By Blog Admin, on 11 May 2014

Plakat do Parlamentu Europejskiego 2014 Platforma Obywatelska

Photo: Lukasz2 via Wikicommons

Seán Hanley looks ahead to the upcoming European elections and assesses what they may tell us about the enduring differences between voters and parties in Western and Eastern Europe.

The elections to the European Parliament which take place across the EU’s 28 member states between 22 and 25 May are widely seen a series of national contests, which voters use to vent their frustration and give incumbent and established parties a good kicking. Newspaper leader writers and think-tankers got this story and have been working overtime to tell us about a rising tide of populism driven by a range of non-standard protest parties.

The conventional wisdom is that the ‘populist threat’ is all eurosceptic (and usually of a right-wing persuasion) although in some cases the ‘eurosceptic surge’ is clearly a matter of whipping together  familiar narrative than careful analysis.
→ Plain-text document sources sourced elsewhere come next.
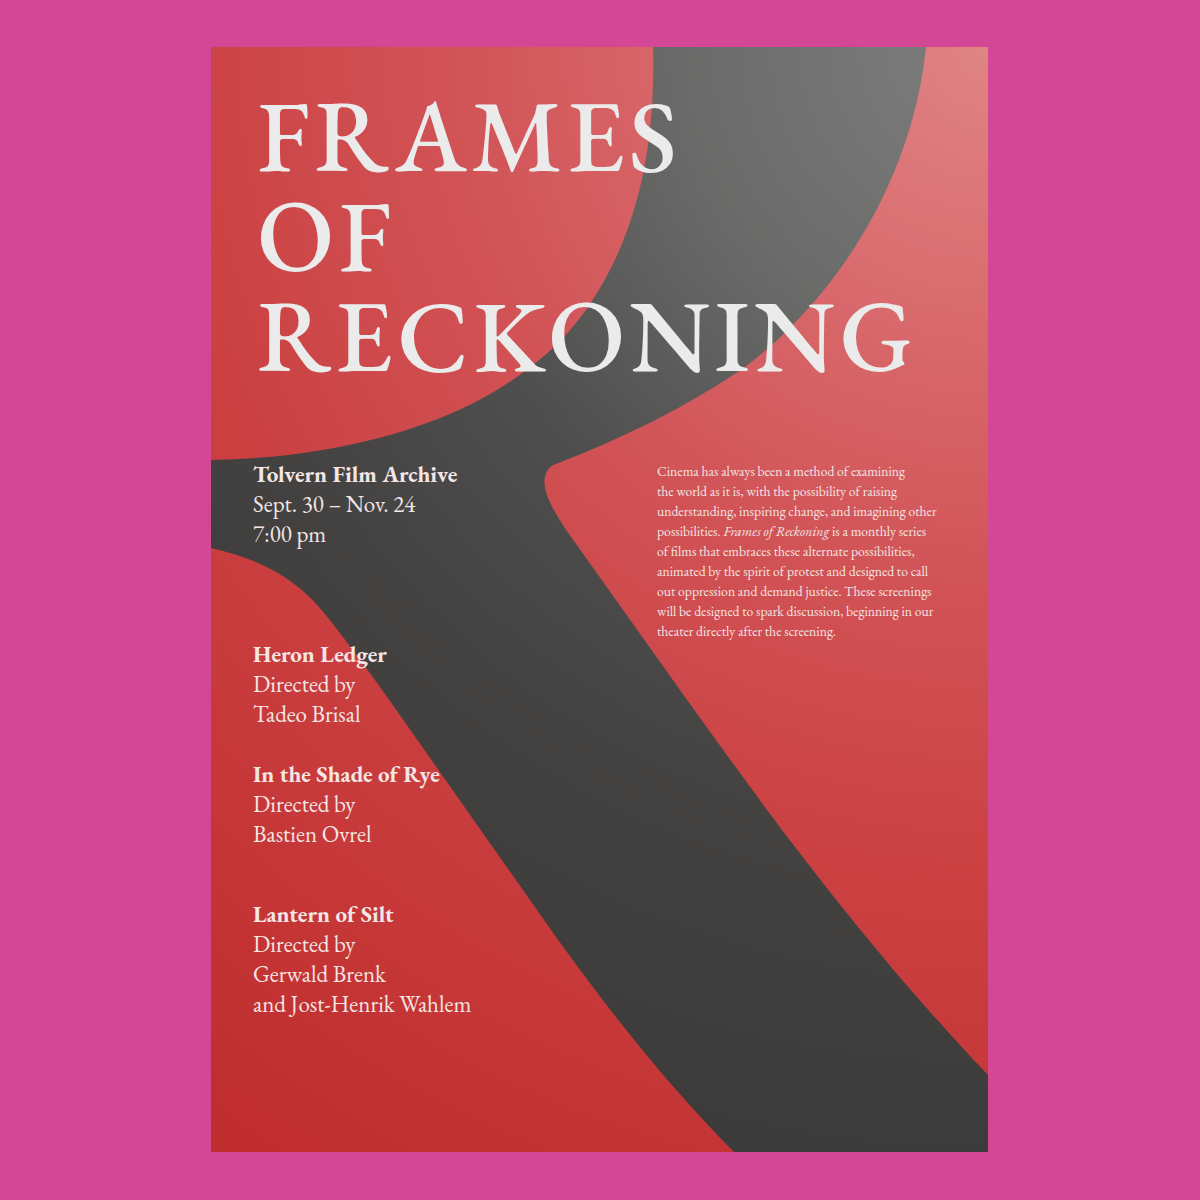
<!DOCTYPE html>
<html lang="en">
<head>
<meta charset="utf-8">
<title>Frames of Reckoning – film series poster</title>
<link rel="stylesheet" href="https://fonts.googleapis.com/css2?family=EB+Garamond:ital,wght@0,400;0,500;0,700;1,400&amp;display=swap">
<style>
  :root {
    --pink: #d34795;
    --red-light: #e08484;
    --red-soft: #d8686b;
    --red-mid: #d15356;
    --red: #cb4041;
    --red-deep: #bf2c2c;
    --ink-light: #7e7e7e;
    --ink-soft: #6b6b6a;
    --ink-mid: #4f4e4e;
    --ink: #434241;
    --ink-deep: #373636;
    --title: #ebebeb;
    --text: #f3e6e4;
  }
  * { box-sizing: border-box; margin: 0; padding: 0; }
  html, body { width: 1200px; height: 1200px; overflow: hidden; background: var(--pink); }
  body { position: relative; font-family: "EB Garamond", Garamond, serif; }

  .poster {
    position: absolute; left: 211px; top: 47px;
    width: 777px; height: 1105px;
    overflow: hidden; background: var(--red); color: var(--text);
  }
  .letterform { position: absolute; inset: 0; display: block; }

  .title {
    position: absolute; left: 46px; top: 38px;
    font-size: 101px; line-height: 100px; font-weight: 500;
    letter-spacing: 0.045em; white-space: nowrap;
    text-transform: uppercase; color: var(--title);
  }
  .listing {
    position: absolute; left: 42px;
    font-size: 23px; line-height: 30px; white-space: nowrap;
  }
  .listing h2 { font-size: inherit; line-height: inherit; font-weight: 700; }
  .venue { top: 412px; }
  .film-one { top: 592px; }
  .film-two { top: 712px; }
  .film-three { top: 852px; }

  .about {
    position: absolute; left: 446px; top: 414px;
    font-size: 13.7px; line-height: 20px; white-space: nowrap;
  }
</style>
</head>
<body>
<main class="poster">
  <svg class="letterform" width="777" height="1105" viewBox="0 0 777 1105" aria-hidden="true">
    <defs>
      <radialGradient id="red-field" gradientUnits="userSpaceOnUse" cx="777" cy="0" r="1350">
        <stop offset="0" stop-color="var(--red-light)"/>
        <stop offset=".22" stop-color="var(--red-soft)"/>
        <stop offset=".4" stop-color="var(--red-mid)"/>
        <stop offset=".62" stop-color="var(--red)"/>
        <stop offset="1" stop-color="var(--red-deep)"/>
      </radialGradient>
      <radialGradient id="ink-field" gradientUnits="userSpaceOnUse" cx="777" cy="0" r="1350">
        <stop offset="0" stop-color="var(--ink-light)"/>
        <stop offset=".22" stop-color="var(--ink-soft)"/>
        <stop offset=".43" stop-color="var(--ink-mid)"/>
        <stop offset=".6" stop-color="var(--ink)"/>
        <stop offset="1" stop-color="var(--ink-deep)"/>
      </radialGradient>
    </defs>
    <rect width="777" height="1105" fill="url(#red-field)"/>
    <path id="giant-r" fill="url(#ink-field)" d="M442 0
      C445 105 424 190 379 257 C361 284 339 306 314 324
      C238 382 120 411 0 413
      L0 501
      C48 512 84 530 114 567 C137 596 156 622 174 647
      L345 890
      C410 980 462 1043 523 1105
      L777 1105 L777 1028
      C690 937 620 847 574 787 C530 728 500 686 474 650
      L358 487
      C340 461 331 442 334 430 C336 422 339 419 345 417
      C410 392 476 360 534 320
      C628 249 702 130 715 0 Z"/>
  </svg>

  <h1 class="title">Frames<br>of<br>Reckoning</h1>

  <section class="listing venue">
    <h2>Tolvern Film Archive</h2>
    <p>Sept. 30 – Nov. 24</p>
    <p>7:00 pm</p>
  </section>

  <p class="about">Cinema has always been a method of examining<br>
    the world as it is, with the possibility of raising<br>
    understanding, inspiring change, and imagining other<br>
    possibilities. <em>Frames of Reckoning</em> is a monthly series<br>
    of films that embraces these alternate possibilities,<br>
    animated by the spirit of protest and designed to call<br>
    out oppression and demand justice. These screenings<br>
    will be designed to spark discussion, beginning in our<br>
    theater directly after the screening.</p>

  <section class="listing film-one">
    <h2>Heron Ledger</h2>
    <p>Directed by<br>Tadeo Brisal</p>
  </section>

  <section class="listing film-two">
    <h2>In the Shade of Rye</h2>
    <p>Directed by<br>Bastien Ovrel</p>
  </section>

  <section class="listing film-three">
    <h2>Lantern of Silt</h2>
    <p>Directed by<br>Gerwald Brenk<br>and Jost-Henrik Wahlem</p>
  </section>
</main>
</body>
</html>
But, as a simultaneous EU-wide poll using similar (PR-based) electoral systems, the EP elections also provide a rough and ready yardstick of Europe-wide political trends, ably tracked by the LSE-based Pollwatch 2014 and others.
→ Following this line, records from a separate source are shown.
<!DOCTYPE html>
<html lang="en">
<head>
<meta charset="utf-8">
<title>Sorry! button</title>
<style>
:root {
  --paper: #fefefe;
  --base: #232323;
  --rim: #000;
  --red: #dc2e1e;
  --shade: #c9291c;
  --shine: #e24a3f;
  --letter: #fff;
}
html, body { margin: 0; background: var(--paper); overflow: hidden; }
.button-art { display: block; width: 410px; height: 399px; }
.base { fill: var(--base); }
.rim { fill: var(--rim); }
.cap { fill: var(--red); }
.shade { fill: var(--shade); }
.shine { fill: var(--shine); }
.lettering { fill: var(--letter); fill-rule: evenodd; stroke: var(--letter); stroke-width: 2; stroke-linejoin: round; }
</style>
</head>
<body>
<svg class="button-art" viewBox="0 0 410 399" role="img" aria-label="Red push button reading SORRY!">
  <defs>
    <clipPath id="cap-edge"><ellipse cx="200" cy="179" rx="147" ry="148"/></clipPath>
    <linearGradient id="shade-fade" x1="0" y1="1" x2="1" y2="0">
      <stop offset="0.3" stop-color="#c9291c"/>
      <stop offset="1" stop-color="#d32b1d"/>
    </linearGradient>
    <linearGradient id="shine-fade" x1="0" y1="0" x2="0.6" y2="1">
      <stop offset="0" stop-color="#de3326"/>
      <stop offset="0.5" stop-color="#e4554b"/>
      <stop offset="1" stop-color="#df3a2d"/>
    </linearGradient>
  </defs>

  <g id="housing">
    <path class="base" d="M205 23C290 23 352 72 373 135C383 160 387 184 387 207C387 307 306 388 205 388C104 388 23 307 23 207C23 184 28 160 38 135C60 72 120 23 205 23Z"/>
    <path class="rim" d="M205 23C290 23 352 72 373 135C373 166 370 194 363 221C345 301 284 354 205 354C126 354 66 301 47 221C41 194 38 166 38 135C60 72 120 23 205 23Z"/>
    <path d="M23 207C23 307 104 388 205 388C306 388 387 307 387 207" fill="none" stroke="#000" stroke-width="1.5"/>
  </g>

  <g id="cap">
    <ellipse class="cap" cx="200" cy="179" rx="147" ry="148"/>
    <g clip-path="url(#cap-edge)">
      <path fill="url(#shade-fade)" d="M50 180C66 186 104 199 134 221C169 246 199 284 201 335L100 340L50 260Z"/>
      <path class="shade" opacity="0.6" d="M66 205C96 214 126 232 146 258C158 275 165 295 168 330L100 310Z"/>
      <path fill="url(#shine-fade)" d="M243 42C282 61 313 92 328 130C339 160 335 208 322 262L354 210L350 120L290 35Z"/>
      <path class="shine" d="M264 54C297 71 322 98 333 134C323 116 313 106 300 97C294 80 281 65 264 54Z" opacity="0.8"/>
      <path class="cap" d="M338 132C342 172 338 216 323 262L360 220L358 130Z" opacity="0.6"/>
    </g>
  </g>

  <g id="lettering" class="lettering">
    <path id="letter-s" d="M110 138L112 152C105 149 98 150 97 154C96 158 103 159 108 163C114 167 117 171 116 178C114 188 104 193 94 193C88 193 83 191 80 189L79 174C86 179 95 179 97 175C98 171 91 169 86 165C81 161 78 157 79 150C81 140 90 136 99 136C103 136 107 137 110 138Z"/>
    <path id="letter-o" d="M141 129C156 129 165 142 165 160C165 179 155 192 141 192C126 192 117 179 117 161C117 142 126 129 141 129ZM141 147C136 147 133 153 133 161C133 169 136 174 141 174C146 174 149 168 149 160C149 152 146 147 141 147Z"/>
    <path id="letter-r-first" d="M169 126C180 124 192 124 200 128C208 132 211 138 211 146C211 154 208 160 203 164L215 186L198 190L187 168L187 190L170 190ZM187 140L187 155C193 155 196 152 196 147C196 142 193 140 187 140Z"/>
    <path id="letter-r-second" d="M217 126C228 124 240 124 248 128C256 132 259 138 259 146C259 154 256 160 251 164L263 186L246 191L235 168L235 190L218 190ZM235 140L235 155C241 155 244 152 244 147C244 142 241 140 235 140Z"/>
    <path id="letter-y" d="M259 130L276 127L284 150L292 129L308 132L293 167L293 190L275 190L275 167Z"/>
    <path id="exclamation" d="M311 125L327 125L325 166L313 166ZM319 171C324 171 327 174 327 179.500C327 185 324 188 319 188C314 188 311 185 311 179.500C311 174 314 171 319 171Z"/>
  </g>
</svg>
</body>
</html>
And, for those interested in comparison and convergence of the two halves of a once divided continent, they a window into the political differences and similarities between the ‘old’ pre-2004 of Western and Southern Europe and the newer members from Central and Eastern Europe (now including Croatia which joined in 2013). (more…)